A recent study demonstrates a new way to tune the properties of 2D materials simply by adjusting the twist angle between them. The researchers built devices consisting of monolayer graphene encapsulated between two crystals of boron nitride and, by adjusting the relative twist angle between the layers, they were able to create multiple moiré pattern--''the first time anyone has seen the full rotational dependence of coexisting moiré superlattices in one device.''

Researchers applied a new modeling approach for long-term planning of the U.S. power grid under future climate and water resource conditions. The new approach shows the grid may need an additional 5.3% to 12% of power-generating capacity to meet demand and reliability requirements. The changes would lower water use and carbon emissions, potentially helping mitigate future climate changes.

31.7% of tropical Africa's vascular plant species could be threatened with extinction, reveals an international study. Using a new approach based on the key elements of the assessment process used by the International Union for Conservation of Nature (IUCN), for the first time researchers have been able to assess the potential conservation status of tropical flora on the scale of a continent.

Getting to the doctor's office for a check-up can be challenging for someone with a neurological disorder that impairs their movement, such as a stroke. But what if the patient could just take a video clip of their movements with a smart phone and forward the results to their doctor? Work by Dr. Hardeep Ryait and colleagues at CCBN-University of Lethbridge in Alberta, Canada, publishing November 21 in the open-access journal PLOS Biology, shows how this might one day be possible.

When pathogens invade cells, our body combats them using various methods. Researchers at the University of Basel's Biozentrum have now been able to show how a cellular pump keeps such invading pathogens in check.

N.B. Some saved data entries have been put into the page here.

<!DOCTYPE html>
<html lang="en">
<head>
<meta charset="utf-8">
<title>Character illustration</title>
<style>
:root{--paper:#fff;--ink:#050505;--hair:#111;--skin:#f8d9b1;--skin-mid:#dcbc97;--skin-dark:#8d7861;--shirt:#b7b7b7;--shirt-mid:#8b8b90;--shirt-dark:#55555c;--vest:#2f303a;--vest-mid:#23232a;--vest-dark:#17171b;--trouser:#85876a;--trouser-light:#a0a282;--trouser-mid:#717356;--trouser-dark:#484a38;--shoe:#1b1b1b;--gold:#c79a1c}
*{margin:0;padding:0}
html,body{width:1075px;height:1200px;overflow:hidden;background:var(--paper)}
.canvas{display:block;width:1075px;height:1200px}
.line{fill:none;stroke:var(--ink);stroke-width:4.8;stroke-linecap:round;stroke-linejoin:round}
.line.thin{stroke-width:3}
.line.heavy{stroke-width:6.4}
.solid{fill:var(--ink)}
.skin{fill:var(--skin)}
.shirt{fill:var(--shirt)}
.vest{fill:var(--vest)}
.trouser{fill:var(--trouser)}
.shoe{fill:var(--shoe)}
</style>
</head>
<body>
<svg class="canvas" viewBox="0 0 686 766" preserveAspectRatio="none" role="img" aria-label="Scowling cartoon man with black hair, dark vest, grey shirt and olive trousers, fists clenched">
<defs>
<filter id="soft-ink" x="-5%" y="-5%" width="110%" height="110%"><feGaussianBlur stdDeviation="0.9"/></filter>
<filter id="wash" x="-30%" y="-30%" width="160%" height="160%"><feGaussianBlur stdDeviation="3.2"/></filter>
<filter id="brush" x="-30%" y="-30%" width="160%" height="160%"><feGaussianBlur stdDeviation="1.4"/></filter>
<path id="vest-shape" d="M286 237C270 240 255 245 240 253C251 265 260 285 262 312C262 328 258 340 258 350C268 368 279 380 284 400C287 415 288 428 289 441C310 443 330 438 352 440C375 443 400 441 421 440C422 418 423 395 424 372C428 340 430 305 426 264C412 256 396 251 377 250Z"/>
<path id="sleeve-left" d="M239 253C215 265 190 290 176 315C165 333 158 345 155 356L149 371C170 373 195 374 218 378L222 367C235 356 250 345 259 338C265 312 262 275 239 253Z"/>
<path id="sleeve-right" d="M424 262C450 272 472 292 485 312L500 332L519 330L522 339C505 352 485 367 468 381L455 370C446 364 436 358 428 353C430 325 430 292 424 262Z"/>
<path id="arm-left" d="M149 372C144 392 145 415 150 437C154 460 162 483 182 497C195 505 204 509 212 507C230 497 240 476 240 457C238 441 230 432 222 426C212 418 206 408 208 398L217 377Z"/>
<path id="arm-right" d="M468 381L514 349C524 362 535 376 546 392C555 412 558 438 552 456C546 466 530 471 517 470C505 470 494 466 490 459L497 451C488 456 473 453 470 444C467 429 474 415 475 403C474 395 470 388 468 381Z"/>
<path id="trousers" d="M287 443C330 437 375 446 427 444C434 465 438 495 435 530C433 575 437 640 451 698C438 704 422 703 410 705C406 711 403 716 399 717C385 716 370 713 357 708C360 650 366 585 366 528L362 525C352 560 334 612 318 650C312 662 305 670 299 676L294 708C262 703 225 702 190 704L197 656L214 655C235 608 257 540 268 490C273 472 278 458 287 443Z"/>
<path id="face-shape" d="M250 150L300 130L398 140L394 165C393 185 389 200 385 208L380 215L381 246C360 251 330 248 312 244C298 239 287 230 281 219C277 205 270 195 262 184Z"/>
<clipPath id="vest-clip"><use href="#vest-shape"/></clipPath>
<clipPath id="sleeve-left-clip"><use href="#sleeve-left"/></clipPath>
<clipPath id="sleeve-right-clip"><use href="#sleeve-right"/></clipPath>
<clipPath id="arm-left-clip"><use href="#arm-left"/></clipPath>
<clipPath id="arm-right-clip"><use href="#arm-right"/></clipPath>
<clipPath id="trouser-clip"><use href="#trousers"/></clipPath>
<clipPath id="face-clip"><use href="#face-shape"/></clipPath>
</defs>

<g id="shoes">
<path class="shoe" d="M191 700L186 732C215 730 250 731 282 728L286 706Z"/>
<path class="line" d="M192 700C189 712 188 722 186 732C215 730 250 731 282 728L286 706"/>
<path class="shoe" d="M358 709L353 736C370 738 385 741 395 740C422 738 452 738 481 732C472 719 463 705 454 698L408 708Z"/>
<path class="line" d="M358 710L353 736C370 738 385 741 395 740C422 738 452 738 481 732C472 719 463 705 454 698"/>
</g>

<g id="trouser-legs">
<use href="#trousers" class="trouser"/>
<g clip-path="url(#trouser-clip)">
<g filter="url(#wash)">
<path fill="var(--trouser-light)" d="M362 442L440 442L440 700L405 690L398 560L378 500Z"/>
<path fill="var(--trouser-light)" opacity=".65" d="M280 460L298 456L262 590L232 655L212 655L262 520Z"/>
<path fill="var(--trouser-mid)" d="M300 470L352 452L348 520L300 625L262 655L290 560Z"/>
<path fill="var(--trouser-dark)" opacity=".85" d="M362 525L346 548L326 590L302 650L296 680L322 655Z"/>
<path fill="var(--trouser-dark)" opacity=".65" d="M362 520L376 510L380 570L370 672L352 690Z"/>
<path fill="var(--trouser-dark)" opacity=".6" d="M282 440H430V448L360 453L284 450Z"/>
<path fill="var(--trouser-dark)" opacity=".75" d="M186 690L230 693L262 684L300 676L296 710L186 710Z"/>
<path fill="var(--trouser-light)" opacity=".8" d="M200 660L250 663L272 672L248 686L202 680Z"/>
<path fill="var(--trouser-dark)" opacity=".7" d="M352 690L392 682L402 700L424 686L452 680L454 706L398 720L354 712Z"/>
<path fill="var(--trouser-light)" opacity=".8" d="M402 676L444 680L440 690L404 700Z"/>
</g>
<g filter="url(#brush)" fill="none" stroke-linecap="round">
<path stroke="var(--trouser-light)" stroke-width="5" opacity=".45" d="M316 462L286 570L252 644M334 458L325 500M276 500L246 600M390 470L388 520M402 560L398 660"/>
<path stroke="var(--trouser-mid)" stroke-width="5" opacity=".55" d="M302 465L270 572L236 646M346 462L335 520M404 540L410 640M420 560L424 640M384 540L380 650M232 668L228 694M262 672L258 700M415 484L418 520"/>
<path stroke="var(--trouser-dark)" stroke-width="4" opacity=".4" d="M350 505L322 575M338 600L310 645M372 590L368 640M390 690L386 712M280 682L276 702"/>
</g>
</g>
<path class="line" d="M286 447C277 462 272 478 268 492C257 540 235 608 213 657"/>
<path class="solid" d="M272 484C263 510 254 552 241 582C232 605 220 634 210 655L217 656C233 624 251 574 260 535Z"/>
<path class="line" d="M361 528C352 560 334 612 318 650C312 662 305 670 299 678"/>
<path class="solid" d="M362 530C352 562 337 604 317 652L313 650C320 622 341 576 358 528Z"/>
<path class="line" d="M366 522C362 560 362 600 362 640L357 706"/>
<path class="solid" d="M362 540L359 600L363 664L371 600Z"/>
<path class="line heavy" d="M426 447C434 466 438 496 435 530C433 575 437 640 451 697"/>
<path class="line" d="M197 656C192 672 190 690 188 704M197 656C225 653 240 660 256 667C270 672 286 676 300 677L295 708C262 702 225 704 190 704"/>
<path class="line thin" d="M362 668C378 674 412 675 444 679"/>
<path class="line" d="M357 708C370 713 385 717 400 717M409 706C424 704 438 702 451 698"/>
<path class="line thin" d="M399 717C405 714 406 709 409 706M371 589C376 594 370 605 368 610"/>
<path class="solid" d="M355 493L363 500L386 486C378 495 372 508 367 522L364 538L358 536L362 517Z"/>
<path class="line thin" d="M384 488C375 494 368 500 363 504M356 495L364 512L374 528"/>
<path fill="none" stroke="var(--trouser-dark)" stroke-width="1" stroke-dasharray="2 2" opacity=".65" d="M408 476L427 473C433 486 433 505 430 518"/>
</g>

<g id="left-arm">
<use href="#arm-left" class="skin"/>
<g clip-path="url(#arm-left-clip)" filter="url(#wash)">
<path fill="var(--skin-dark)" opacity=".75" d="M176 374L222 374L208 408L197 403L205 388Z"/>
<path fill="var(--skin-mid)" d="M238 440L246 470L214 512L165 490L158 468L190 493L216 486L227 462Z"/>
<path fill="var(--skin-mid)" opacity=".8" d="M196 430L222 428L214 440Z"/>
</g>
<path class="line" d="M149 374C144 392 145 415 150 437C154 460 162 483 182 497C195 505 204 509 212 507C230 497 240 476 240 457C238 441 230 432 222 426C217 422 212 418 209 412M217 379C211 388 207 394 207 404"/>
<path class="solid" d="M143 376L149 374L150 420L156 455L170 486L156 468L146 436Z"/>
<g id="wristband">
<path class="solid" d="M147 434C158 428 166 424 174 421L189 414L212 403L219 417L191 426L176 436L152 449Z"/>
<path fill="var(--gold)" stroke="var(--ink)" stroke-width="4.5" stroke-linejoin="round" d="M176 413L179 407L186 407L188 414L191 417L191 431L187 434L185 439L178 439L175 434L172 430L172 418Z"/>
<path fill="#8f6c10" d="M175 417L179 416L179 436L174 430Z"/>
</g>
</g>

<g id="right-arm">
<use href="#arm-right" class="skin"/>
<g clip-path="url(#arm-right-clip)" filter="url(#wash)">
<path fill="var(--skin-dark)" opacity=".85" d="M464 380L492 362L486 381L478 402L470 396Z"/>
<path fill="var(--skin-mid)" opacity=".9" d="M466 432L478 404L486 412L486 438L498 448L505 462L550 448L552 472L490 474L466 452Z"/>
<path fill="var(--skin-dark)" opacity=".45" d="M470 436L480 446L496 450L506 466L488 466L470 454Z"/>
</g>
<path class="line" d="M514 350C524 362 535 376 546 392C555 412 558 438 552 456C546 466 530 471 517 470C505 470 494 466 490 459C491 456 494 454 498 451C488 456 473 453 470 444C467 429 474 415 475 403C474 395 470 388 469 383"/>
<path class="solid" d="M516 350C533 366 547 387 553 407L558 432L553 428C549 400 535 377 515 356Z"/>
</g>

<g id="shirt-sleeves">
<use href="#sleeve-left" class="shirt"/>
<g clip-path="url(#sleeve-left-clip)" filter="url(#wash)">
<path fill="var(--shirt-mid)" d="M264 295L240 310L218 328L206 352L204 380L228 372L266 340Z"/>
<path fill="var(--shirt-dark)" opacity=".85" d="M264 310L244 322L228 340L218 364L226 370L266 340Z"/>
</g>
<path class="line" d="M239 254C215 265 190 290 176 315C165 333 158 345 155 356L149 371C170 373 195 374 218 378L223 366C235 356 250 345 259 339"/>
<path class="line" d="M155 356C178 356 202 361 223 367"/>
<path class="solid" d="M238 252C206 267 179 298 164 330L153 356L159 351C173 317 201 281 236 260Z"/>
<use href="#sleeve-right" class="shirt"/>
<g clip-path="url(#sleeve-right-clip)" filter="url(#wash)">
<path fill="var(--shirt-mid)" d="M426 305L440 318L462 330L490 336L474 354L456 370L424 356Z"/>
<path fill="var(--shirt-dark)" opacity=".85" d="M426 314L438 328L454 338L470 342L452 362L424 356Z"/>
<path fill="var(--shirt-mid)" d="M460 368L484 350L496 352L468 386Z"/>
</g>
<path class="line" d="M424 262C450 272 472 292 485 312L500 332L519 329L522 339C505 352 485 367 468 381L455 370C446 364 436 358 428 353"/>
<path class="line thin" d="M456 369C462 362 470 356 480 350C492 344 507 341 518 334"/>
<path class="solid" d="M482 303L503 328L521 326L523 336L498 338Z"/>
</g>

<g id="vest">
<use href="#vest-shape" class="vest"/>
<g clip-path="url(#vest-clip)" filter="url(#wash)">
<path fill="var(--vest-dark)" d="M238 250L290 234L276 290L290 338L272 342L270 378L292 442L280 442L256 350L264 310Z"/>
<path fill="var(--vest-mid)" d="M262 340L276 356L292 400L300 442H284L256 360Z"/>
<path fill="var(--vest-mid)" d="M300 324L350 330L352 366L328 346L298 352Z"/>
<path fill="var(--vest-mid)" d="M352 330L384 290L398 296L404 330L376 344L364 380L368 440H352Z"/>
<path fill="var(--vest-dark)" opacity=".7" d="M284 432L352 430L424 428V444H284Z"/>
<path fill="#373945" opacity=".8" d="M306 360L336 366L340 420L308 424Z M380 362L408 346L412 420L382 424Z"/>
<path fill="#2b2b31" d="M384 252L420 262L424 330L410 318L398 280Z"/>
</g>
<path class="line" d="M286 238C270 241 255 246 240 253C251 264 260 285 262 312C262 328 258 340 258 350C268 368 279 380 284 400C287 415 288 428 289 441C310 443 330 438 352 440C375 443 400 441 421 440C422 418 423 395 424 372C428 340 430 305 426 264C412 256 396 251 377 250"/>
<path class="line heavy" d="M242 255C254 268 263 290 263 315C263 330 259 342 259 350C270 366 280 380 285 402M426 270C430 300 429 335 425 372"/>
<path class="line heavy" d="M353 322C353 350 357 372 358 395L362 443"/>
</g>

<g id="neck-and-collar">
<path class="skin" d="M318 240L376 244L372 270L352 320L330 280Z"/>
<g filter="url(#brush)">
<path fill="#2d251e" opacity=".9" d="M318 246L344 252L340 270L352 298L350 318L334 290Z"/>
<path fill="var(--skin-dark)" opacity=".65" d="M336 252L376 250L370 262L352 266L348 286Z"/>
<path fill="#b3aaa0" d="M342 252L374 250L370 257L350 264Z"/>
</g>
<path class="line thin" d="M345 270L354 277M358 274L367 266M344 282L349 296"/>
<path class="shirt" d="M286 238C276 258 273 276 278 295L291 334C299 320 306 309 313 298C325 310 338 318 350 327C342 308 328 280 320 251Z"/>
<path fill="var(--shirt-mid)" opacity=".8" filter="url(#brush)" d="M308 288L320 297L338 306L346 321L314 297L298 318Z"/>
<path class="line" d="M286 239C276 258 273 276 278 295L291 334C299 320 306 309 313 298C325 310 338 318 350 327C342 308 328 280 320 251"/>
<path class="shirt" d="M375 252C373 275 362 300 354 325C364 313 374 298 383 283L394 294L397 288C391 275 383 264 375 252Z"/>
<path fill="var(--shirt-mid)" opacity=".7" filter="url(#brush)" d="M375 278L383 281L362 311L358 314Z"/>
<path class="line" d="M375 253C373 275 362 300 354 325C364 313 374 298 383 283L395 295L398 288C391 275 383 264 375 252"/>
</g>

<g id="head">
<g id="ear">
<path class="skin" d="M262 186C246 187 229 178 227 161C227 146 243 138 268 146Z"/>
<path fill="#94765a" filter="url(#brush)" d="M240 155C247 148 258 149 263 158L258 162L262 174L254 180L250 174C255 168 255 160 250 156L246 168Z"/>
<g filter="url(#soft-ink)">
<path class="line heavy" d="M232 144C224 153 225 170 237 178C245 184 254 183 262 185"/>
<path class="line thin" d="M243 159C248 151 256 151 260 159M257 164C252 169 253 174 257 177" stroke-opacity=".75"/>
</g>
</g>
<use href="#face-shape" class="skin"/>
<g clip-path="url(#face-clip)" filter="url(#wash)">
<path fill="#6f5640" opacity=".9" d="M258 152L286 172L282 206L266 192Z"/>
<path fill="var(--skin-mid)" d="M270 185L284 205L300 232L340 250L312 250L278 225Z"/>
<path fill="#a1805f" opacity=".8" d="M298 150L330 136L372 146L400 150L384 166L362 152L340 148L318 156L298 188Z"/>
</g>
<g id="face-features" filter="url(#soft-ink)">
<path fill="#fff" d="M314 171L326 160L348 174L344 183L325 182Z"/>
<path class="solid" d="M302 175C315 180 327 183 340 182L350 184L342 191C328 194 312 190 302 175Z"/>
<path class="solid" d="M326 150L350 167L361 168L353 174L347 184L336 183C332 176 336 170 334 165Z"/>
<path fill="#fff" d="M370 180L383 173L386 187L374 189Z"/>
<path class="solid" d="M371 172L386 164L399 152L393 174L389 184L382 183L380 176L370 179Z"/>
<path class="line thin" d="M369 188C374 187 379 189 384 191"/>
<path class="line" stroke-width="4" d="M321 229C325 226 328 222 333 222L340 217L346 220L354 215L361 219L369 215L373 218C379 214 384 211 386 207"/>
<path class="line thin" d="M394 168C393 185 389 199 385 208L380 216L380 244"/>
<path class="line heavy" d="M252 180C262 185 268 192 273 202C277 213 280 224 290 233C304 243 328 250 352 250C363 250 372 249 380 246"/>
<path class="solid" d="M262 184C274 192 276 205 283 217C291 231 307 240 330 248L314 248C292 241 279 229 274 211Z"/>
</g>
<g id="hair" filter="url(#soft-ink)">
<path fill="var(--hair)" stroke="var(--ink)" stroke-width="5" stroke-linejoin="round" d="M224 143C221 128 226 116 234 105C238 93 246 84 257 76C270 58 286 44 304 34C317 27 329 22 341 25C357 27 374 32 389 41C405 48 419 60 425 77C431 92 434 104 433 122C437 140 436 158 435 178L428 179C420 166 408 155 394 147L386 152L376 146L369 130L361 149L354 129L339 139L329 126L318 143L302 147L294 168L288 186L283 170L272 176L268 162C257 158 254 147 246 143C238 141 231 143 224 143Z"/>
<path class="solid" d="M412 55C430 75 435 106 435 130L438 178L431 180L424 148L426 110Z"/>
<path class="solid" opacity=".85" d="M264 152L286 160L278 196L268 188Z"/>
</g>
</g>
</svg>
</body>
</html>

As the researchers report in Science, this pump causes a magnesium shortage, which in turn restricts bacterial growth.